There even appears to be an ‘after-you Claude’ sense the component, petrol retail and dealerships, will patiently wait their turn for their NUMSA auto manufacturing sector to end its own strike before starting their own.

NUMSA, on the ‘phone to me in the guise of its chief automotive negotiator, Alex Mashilo, during the manufacturers’ dispute, was reasonableness itself, forcefully articulating what it, rightly, views as a crucial, social dimension to its demands.

But the union’s public utterances, as voiced on its website for example, paint a completely different picture of old-fashioned, what else can you say, quasi-Marxist language, that belongs to a different era.

“The union has to be seen to be fighting a hard fight,” said Roberts. “It is part of their DNA – there will be a strike – irrespective.

Automakers will now be eyeing any proposed talks nervously as their just-in-time operations fall vulnerable to component shortages.

Despite possessing a natural stock buffer, at some point the parts will start to run dry, especially if this strike lasts as long as the previous three-week stoppage.

But it is the cumulative effect of prolonged strikes across so many sectors in South Africa, which could have the more long-lasting effect, on top of the billions of Rand already lost.

“The biggest price is the reputation of the country as a world player for manufacturing,” a South African told me. “We are on a world stage.”

There is also the suggestion this latest strike is turning ugly in places with intimidation and what limited stock there is, being refused entry to factories.

The walk-out also affects petrol stations but as it appears the refineries themselves are not on strike, fuel is still getting through, but it’s if the forecourts run dry that the country will really start to be affected.

Component producers are hoping the current industrial dispute ‘only’ lasts two weeks and doesn’t spill over into a third as the automakers’ employees walkout did.

But every time these strikes occur – and they appear to be as regular as clockwork – South Africa’s manufacturing reputation takes a bit more of a hit.

Japanese and American consumers, not to mention other global customers, are not interested in the nuances of a domestic South African dispute, no matter how noble the union aspirations.

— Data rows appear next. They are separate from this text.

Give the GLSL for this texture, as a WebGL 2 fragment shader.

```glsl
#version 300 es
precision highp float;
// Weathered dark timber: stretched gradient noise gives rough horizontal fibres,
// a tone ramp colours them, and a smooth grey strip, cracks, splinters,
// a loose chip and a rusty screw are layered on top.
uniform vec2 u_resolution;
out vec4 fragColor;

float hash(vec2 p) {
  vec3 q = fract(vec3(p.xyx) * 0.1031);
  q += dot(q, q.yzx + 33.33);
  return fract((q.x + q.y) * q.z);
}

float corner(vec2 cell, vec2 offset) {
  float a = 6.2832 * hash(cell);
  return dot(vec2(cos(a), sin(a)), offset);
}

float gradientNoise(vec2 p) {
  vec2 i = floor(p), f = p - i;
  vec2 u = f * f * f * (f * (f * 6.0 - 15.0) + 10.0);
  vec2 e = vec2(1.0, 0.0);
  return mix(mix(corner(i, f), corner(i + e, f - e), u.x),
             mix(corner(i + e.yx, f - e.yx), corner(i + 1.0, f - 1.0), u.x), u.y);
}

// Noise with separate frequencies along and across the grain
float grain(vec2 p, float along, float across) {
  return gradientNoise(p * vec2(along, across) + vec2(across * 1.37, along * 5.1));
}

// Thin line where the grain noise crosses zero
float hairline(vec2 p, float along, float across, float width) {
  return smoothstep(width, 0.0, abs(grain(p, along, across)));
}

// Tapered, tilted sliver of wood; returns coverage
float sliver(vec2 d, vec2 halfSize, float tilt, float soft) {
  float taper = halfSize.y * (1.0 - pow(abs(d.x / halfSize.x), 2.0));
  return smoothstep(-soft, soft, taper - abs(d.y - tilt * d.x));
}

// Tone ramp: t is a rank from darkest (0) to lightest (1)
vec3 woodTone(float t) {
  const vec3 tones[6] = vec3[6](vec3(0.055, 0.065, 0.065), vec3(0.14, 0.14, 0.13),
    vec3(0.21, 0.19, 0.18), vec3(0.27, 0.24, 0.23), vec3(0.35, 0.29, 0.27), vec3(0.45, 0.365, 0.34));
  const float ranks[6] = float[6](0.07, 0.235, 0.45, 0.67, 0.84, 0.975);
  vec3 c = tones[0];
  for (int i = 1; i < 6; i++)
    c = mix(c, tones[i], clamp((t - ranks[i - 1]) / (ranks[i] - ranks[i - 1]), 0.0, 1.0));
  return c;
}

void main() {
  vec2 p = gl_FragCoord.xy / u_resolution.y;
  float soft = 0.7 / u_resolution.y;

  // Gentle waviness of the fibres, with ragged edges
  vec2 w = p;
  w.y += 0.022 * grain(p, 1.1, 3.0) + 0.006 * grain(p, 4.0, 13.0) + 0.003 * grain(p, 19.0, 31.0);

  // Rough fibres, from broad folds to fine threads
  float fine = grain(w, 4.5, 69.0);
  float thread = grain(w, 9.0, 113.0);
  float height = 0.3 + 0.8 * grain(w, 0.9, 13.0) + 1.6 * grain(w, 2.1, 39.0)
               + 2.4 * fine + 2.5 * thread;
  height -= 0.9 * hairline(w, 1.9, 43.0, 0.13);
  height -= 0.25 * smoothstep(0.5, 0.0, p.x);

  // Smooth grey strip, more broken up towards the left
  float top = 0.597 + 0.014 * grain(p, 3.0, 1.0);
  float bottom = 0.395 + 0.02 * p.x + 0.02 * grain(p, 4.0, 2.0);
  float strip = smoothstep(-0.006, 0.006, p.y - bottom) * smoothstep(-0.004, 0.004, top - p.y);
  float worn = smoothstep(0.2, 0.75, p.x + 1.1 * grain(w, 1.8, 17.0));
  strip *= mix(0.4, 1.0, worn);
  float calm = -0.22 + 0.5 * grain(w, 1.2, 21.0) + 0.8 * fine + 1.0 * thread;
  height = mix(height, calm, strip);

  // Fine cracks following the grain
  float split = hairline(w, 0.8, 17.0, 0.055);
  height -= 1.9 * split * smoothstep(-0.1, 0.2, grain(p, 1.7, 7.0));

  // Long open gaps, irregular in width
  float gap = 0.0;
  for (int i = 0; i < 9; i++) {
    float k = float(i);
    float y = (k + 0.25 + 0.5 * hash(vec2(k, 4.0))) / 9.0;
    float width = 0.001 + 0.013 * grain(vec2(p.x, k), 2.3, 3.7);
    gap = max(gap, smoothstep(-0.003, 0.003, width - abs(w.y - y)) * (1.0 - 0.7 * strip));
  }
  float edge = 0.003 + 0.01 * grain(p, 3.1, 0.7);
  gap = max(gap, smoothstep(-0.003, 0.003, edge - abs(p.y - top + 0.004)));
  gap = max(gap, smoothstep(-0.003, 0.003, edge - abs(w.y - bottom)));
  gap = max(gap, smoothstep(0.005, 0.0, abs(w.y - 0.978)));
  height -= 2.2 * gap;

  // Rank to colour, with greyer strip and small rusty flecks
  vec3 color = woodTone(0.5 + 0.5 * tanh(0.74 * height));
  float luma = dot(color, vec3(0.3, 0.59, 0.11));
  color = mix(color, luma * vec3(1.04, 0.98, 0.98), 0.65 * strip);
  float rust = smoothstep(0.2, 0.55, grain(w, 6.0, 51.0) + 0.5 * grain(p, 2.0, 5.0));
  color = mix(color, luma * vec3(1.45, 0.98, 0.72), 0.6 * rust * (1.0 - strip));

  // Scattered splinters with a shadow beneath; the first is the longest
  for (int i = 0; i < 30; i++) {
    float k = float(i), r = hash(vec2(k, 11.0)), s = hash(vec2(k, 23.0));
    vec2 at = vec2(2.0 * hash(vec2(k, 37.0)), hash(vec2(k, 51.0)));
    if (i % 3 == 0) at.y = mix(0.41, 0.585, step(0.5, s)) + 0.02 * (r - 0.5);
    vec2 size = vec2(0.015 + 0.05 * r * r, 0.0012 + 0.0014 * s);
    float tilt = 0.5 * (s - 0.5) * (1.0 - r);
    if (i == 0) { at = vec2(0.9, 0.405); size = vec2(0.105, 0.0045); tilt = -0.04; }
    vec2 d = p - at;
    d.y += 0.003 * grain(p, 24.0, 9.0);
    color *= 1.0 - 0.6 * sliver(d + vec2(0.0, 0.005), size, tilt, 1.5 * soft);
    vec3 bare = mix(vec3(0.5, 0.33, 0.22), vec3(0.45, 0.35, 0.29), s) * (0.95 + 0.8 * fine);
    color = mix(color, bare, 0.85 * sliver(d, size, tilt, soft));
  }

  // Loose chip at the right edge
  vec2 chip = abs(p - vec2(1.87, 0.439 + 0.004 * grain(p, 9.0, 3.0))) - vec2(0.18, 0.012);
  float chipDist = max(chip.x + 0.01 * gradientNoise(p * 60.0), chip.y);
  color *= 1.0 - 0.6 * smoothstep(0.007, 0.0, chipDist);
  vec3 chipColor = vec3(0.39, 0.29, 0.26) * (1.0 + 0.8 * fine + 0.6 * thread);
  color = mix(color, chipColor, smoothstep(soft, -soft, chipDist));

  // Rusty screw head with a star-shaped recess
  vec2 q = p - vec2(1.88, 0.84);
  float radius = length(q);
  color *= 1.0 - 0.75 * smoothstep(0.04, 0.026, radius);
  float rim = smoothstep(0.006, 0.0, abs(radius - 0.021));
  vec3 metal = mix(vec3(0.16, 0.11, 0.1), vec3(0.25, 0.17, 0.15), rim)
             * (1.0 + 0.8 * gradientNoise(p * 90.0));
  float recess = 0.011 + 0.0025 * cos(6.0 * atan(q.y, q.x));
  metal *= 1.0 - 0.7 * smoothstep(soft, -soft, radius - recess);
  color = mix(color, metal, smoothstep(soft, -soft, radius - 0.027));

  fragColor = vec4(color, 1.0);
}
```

They simply want their products delivered on time and to budget and if not, they could well take their business elsewhere.